This got me thinking about why the book and videogame industries view self-publishing so differently, and what might have led to this divide. The book and game industries are very similar (both produce art that consumers subjectively enjoy or deride) yet the perception of the content creators themselves (authors versus game developers) and their art remains very different. In part one of what will be a three part blog post, I’ll offer my thoughts on how both industries view self-published products.
Self-Publishing in Game Development
In the world of professional videogame development, “self-published games” are generally called “indie games”. Rather than looking down on indie games, both independent game developers and those with big publishers consider the ability to complete and release an indie game an accomplishment, even a badge of honor. What matters is that the developer completed and released a playable game – if it’s a quality experience, gamers love it and developers praise it. How it was published couldn’t matter less.
In addition, many in the professional videogame industry call out independent games and independent game developers as advancing our industry as a whole, exploring themes and gameplay mechanics the big publishers wouldn’t touch. In short, innovating. Gamers often seek out indie games for experiences beyond the “samey” first-person shooter and sports game sequels the big publishers release each year.

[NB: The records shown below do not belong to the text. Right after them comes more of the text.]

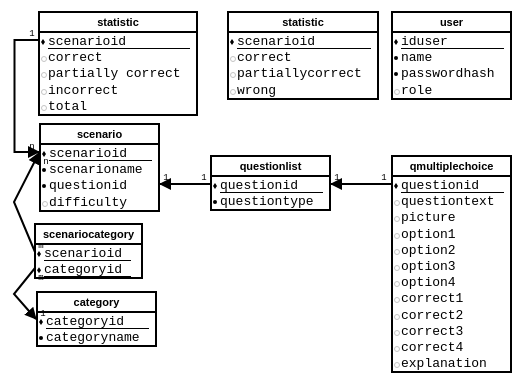
<!DOCTYPE html>
<html lang="en">
<head>
<meta charset="utf-8">
<title>Entity relationship diagram</title>
<style>
:root { --ink: #000; --paper: #fff; --optional: #c4c4c4; }
* { box-sizing: border-box; margin: 0; padding: 0; }
body { background: var(--paper); overflow: hidden; }
.diagram { position: relative; width: 524px; height: 384px; overflow: hidden; background: var(--paper); color: var(--ink); }
.entity { position: absolute; border: 2px solid var(--ink); background: var(--paper); }
.entity h2 { height: 20px; border-bottom: 2px solid var(--ink); font: bold 11px/18px "Liberation Sans", sans-serif; text-align: center; white-space: nowrap; }
.entity ul { list-style: none; padding-top: 1px; margin-bottom: -1px; }
.entity li { position: relative; height: 16.2px; padding-left: 8px; font: 13px/16.2px "Liberation Mono", monospace; white-space: pre; }
.entity li::before { content: ""; position: absolute; left: 1px; top: 6px; width: 4px; height: 4px; border-radius: 50%; background: var(--ink); }
.entity .optional::before { border: 1px solid var(--optional); background: var(--paper); }
.entity .key::before { border-radius: 0; top: 5px; height: 6px; clip-path: polygon(50% 0, 100% 50%, 50% 100%, 0 50%); }
.entity .key::after { content: ""; position: absolute; left: 8px; right: 6px; top: 14px; height: 1px; background: var(--ink); }
#scenariocategory .key::after { right: 10px; }
#statistic { left: 38px; top: 11px; width: 160px; }
#statistic-partial { left: 227px; top: 11px; width: 152px; }
#user { left: 391px; top: 11px; width: 121px; }
#scenario { left: 39px; top: 123px; width: 121px; }
#questionlist { left: 210px; top: 155px; width: 121px; }
#qmultiplechoice { left: 391px; top: 155px; width: 121px; }
#scenariocategory { left: 34px; top: 223px; width: 109px; }
#category { left: 36px; top: 291px; width: 121px; }
.relations { position: absolute; left: 0; top: 0; }
.relations polyline { fill: none; stroke: var(--ink); stroke-width: 2; }
.relations text { font: 9px "Liberation Mono", monospace; text-anchor: middle; fill: var(--ink); }
</style>
</head>
<body>
<main class="diagram">
  <section class="entity" id="statistic">
    <h2>statistic</h2>
    <ul>
      <li class="key">scenarioid</li>
      <li class="optional">correct</li>
      <li class="optional">partially correct</li>
      <li class="optional">incorrect</li>
      <li class="optional">total</li>
    </ul>
  </section>
  <section class="entity" id="statistic-partial">
    <h2>statistic</h2>
    <ul>
      <li class="key">scenarioid</li>
      <li class="optional">correct</li>
      <li class="optional">partiallycorrect</li>
      <li class="optional">wrong</li>
    </ul>
  </section>
  <section class="entity" id="user">
    <h2>user</h2>
    <ul>
      <li class="key">iduser</li>
      <li>name</li>
      <li>passwordhash</li>
      <li class="optional">role</li>
    </ul>
  </section>
  <section class="entity" id="scenario">
    <h2>scenario</h2>
    <ul>
      <li class="key">scenarioid</li>
      <li>scenarioname</li>
      <li>questionid</li>
      <li class="optional">difficulty</li>
    </ul>
  </section>
  <section class="entity" id="questionlist">
    <h2>questionlist</h2>
    <ul>
      <li class="key">questionid</li>
      <li>questiontype</li>
    </ul>
  </section>
  <section class="entity" id="qmultiplechoice">
    <h2>qmultiplechoice</h2>
    <ul>
      <li class="key">questionid</li>
      <li class="optional">questiontext</li>
      <li class="optional">picture</li>
      <li class="optional">option1</li>
      <li class="optional">option2</li>
      <li class="optional">option3</li>
      <li class="optional">option4</li>
      <li class="optional">correct1</li>
      <li class="optional">correct2</li>
      <li class="optional">correct3</li>
      <li class="optional">correct4</li>
      <li class="optional">explanation</li>
    </ul>
  </section>
  <section class="entity" id="scenariocategory">
    <h2>scenariocategory</h2>
    <ul>
      <li class="key">scenarioid</li>
      <li class="key">categoryid</li>
    </ul>
  </section>
  <section class="entity" id="category">
    <h2>category</h2>
    <ul>
      <li class="key">categoryid</li>
      <li>categoryname</li>
    </ul>
  </section>

  <svg class="relations" width="524" height="384" viewBox="0 0 524 384" role="img" aria-label="Relations between the tables">
    <defs>
      <marker id="arrow" markerUnits="userSpaceOnUse" markerWidth="12" markerHeight="14" refX="11" refY="7" orient="auto">
        <polygon points="0,1 12,7 0,13"/>
      </marker>
    </defs>
    <g marker-end="url(#arrow)">
      <polyline marker-end="url(#arrow)" points="38,40 14.5,40 14.5,152 39,152"/>
      <polyline marker-end="url(#arrow)" points="35,252 14,202 39,153"/>
      <polyline marker-end="url(#arrow)" points="35,268 14,294 36,319"/>
      <polyline marker-end="url(#arrow)" points="210,184 160,184"/>
      <polyline marker-end="url(#arrow)" points="391,184 331,184"/>
    </g>
    <g>
      <text x="32" y="36">1</text>
      <text x="32" y="149">n</text>
      <text x="46" y="164">n</text>
      <text x="166" y="180">1</text>
      <text x="204" y="180">1</text>
      <text x="337" y="180">1</text>
      <text x="384" y="180">1</text>
      <text x="41" y="248">m</text>
      <text x="41" y="280">m</text>
      <text x="43" y="316">1</text>
    </g>
  </svg>
</main>
</body>
</html>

When both professional game developers and gamers use the words “indie game”, it is almost always in a positive context. While I could list dozens of indie games I personally enjoy, I’ll simply list one you’ve almost certainly heard of – Minecraft. Its indie developer eventually sold it to Microsoft for billions.
Finally, just as with the book industry, there are a limited number of big videogame publishers and they can only publish a fraction of the games released each year. Big publishers are also far more likely to publish sequels to previously successful games created by developers they already know. There simply aren’t enough slots in their publishing schedule to publish new games from new developers, limiting opportunity for newcomers, and this is why many independent game developers self-publish. A spot with a big publisher may simply not exist, regardless of the quality of the game you’ve created.

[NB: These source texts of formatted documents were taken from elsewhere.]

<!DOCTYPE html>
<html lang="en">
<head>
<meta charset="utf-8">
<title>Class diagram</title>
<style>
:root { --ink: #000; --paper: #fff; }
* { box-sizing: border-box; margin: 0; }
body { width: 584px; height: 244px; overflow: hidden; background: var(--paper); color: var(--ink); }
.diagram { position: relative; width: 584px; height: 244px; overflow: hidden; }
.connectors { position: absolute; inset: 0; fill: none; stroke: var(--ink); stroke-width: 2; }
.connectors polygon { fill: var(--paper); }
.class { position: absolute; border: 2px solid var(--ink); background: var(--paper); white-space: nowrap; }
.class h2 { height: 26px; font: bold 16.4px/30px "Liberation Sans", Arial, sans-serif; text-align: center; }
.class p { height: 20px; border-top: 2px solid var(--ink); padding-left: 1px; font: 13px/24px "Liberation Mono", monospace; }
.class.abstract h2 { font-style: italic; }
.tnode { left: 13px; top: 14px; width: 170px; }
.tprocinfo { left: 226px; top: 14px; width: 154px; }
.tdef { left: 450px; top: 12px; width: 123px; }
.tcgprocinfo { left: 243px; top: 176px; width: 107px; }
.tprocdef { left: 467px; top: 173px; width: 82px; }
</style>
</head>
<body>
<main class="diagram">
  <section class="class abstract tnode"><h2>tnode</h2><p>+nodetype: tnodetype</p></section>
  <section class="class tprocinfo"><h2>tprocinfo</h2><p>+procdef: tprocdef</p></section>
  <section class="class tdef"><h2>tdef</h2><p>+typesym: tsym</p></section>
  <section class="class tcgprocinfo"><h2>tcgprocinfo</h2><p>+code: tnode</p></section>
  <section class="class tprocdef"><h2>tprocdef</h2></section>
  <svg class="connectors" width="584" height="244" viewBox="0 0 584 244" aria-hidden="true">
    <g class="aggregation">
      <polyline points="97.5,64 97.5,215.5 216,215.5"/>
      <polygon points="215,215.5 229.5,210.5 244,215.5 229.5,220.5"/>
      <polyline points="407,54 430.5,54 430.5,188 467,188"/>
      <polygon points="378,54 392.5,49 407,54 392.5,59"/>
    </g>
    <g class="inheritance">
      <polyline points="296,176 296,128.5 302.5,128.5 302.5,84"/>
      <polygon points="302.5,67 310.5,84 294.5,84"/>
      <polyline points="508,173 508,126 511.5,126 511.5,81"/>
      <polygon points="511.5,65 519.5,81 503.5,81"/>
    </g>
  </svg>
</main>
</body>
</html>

Self-Publishing in a Traditional Publishing World
Now let’s compare this to book publishing. Many traditional publishers, as well as authors who publish through them, still look down on self-published books and the indie authors who write them. While the stigma continues to fade each year, a number of agents, editors, and authors maintain that any book which is self-published must be inferior to any book published through traditional press – period – and those who release these books only self-published because they weren’t skilled enough to sell a book to a traditional editor, agent, or press. The derisive term for self-publishing remains “vanity press”, which in and of itself clearly shows how some in traditional publishing still view self-published work.

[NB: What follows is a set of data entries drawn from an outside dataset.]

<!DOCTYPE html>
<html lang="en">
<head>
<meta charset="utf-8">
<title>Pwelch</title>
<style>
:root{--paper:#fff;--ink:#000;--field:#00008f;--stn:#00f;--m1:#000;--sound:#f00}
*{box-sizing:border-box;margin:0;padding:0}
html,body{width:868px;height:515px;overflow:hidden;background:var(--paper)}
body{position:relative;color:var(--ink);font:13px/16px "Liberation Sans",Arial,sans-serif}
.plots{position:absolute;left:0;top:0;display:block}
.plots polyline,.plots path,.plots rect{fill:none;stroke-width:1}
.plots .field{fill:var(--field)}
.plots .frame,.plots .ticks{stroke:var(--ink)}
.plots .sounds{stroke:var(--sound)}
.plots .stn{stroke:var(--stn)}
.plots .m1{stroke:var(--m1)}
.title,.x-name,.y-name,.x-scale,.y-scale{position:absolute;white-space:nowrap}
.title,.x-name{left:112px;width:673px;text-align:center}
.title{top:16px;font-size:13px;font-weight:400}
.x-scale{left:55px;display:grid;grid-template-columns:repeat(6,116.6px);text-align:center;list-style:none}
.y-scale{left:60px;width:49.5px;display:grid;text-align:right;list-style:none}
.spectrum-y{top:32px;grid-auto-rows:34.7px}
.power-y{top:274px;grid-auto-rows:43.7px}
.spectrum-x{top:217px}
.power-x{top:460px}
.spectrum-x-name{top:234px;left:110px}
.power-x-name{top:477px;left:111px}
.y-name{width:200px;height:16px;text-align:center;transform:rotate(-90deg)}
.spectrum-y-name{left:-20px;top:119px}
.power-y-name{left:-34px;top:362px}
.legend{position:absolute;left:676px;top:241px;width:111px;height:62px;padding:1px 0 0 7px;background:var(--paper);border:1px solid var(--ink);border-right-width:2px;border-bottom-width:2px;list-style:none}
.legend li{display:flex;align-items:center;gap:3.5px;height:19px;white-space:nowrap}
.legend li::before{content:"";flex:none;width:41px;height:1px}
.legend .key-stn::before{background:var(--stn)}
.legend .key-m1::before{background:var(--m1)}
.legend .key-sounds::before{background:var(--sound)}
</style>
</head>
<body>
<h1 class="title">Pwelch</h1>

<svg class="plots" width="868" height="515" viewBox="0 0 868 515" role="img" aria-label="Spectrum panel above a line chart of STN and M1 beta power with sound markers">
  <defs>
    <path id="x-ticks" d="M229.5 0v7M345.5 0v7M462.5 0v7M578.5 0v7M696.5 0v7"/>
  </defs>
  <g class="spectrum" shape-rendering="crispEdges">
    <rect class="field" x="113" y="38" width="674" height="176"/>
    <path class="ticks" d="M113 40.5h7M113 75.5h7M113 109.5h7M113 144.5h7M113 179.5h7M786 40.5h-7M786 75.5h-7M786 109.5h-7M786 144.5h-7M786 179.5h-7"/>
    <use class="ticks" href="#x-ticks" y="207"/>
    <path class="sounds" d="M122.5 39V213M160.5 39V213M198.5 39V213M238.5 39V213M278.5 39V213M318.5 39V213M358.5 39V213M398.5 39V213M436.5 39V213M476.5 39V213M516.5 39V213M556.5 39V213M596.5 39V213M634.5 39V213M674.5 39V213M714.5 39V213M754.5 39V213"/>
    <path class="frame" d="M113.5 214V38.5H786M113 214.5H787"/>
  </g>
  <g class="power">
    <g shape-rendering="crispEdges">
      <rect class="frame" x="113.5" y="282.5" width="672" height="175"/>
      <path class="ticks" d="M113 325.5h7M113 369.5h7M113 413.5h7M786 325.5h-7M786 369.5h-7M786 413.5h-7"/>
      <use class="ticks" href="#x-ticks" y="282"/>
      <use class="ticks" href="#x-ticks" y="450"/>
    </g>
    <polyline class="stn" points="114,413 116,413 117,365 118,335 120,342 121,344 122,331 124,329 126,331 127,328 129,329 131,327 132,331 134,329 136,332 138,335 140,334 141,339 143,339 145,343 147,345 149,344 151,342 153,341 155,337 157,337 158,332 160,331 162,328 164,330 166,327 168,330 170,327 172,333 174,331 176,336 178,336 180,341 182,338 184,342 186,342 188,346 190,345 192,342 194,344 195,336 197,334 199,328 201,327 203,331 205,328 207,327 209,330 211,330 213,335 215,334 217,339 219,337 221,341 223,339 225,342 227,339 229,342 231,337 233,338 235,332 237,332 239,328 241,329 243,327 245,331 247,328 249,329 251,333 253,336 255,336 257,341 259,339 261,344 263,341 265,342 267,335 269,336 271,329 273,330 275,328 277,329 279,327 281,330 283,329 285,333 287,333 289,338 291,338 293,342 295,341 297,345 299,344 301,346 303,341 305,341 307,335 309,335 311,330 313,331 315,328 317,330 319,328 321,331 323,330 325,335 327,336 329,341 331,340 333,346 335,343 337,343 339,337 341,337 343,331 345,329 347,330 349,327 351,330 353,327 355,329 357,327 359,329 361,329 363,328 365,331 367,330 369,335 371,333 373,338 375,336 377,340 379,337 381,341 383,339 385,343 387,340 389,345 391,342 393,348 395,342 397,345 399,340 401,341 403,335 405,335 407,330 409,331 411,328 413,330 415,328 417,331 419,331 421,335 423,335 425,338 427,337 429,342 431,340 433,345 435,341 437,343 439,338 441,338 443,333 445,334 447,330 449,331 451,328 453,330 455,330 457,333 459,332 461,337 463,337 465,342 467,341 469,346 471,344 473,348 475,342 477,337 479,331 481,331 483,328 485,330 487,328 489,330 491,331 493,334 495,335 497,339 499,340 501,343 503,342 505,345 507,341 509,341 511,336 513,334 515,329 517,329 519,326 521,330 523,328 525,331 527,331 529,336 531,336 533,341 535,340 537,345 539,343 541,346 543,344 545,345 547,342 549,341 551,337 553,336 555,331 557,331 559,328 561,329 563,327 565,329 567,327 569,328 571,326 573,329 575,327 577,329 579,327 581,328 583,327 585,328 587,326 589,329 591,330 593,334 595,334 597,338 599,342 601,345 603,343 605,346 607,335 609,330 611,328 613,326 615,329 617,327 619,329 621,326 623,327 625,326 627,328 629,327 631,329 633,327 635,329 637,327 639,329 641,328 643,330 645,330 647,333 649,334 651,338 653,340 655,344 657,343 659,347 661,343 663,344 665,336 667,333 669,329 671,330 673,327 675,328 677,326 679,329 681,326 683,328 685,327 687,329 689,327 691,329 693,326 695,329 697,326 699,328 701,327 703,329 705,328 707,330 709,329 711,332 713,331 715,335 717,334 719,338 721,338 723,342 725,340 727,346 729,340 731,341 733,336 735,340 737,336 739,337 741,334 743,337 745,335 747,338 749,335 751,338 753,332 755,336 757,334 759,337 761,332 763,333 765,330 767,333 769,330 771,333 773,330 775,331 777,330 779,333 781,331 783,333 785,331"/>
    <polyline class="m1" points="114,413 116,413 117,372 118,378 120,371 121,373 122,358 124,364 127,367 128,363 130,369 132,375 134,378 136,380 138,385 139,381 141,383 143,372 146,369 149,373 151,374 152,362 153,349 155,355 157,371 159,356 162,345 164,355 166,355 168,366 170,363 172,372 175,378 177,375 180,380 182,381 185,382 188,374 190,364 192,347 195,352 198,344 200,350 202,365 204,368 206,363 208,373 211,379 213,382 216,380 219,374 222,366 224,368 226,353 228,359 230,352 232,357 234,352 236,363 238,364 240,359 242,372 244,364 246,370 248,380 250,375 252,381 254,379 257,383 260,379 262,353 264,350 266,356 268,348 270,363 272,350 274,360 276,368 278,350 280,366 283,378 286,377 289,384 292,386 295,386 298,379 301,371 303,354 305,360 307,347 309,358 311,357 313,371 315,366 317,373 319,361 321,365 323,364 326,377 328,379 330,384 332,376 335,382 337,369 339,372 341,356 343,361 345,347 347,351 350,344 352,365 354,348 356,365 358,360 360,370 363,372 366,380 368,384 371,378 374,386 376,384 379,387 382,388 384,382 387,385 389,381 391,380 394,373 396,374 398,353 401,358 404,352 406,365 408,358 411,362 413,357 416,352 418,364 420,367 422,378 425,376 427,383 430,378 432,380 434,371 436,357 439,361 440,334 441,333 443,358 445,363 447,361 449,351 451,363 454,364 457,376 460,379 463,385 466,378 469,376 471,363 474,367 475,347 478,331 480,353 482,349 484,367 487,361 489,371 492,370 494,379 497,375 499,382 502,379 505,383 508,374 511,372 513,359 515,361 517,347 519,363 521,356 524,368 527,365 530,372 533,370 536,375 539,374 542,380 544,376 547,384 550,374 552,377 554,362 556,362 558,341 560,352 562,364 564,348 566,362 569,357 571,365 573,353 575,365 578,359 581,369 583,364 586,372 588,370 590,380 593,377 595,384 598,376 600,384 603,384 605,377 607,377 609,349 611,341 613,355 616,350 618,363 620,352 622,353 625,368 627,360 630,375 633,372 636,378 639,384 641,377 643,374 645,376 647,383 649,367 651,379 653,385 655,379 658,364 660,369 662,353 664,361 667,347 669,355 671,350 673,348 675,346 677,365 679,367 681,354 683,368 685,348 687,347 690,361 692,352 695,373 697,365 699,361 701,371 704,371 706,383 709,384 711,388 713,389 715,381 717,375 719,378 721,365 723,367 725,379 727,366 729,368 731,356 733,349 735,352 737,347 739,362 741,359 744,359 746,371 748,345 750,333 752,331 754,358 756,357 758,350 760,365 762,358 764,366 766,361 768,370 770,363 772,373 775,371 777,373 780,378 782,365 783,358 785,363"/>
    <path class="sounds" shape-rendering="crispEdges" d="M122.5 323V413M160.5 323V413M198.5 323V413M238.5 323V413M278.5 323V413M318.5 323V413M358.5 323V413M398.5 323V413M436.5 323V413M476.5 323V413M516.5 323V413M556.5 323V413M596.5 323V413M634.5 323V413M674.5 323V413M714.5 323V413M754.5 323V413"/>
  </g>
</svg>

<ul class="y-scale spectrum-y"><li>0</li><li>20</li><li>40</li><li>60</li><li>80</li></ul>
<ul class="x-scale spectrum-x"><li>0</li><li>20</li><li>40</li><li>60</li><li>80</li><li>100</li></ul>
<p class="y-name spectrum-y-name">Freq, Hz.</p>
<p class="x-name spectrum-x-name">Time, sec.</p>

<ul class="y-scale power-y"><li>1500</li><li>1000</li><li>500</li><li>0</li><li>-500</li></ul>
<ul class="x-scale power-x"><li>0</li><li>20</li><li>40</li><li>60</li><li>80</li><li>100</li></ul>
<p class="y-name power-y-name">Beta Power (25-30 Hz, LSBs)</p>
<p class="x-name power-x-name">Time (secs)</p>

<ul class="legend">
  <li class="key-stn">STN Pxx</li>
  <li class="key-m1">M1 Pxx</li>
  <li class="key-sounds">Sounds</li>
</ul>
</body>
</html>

Among readers, the derision toward self-published work is far less noticeable, and though still present, it continues to rapidly fade. This is largely due to advances in the technology of books themselves – print-on-demand technology is now widely available, e-books are selling well, and the traditional brick and mortar bookstores (where shelf space was limited to traditionally published books) have given way to the level playing field provided by Amazon and other online book vendors. Anyone can publish a book these days and it sells based on its quality and marketing, not who published it. Only quality matters.
Finally, just like in the game industry, the number of big book publishers (and the slots they have to print and publish books each year) remains limited. When a big publisher doesn’t even have enough slots in a year to publish books from all of the authors they’ve already signed, why would they consider taking a book from a new author, regardless of quality? A slot in the big publisher’s schedule simply doesn’t exist, so like indie game developers who fund their own development, indie authors use their own money to hire a professional editor, purchase cover art, and recruit both fellow authors and advance readers to critique their manuscript. They do everything a traditional publisher does to ensure their final book is of the highest quality – the only difference is, once they’ve done this, they publish it themselves.
So What’s Going On?
Why does this disconnect between two equally creative industries exist? Why are the perceptions of professional game developers and traditionally published authors so different? Why is self-publishing a negative in the book industry and a positive in the game industry, when both methods can now produce art of equal quality regardless of publication method? I have some ideas, but I’m breaking this blog post into three parts to keep it manageable.
In Part 2 (to be published tomorrow) I’ll suggest and then debunk some popular theories as to why these industries perceive self-publishing differently, and provide my own thoughts. In Part 3, I’ll explain why I think the stigma associated with self-publishing books needs to end, and how it divides authors.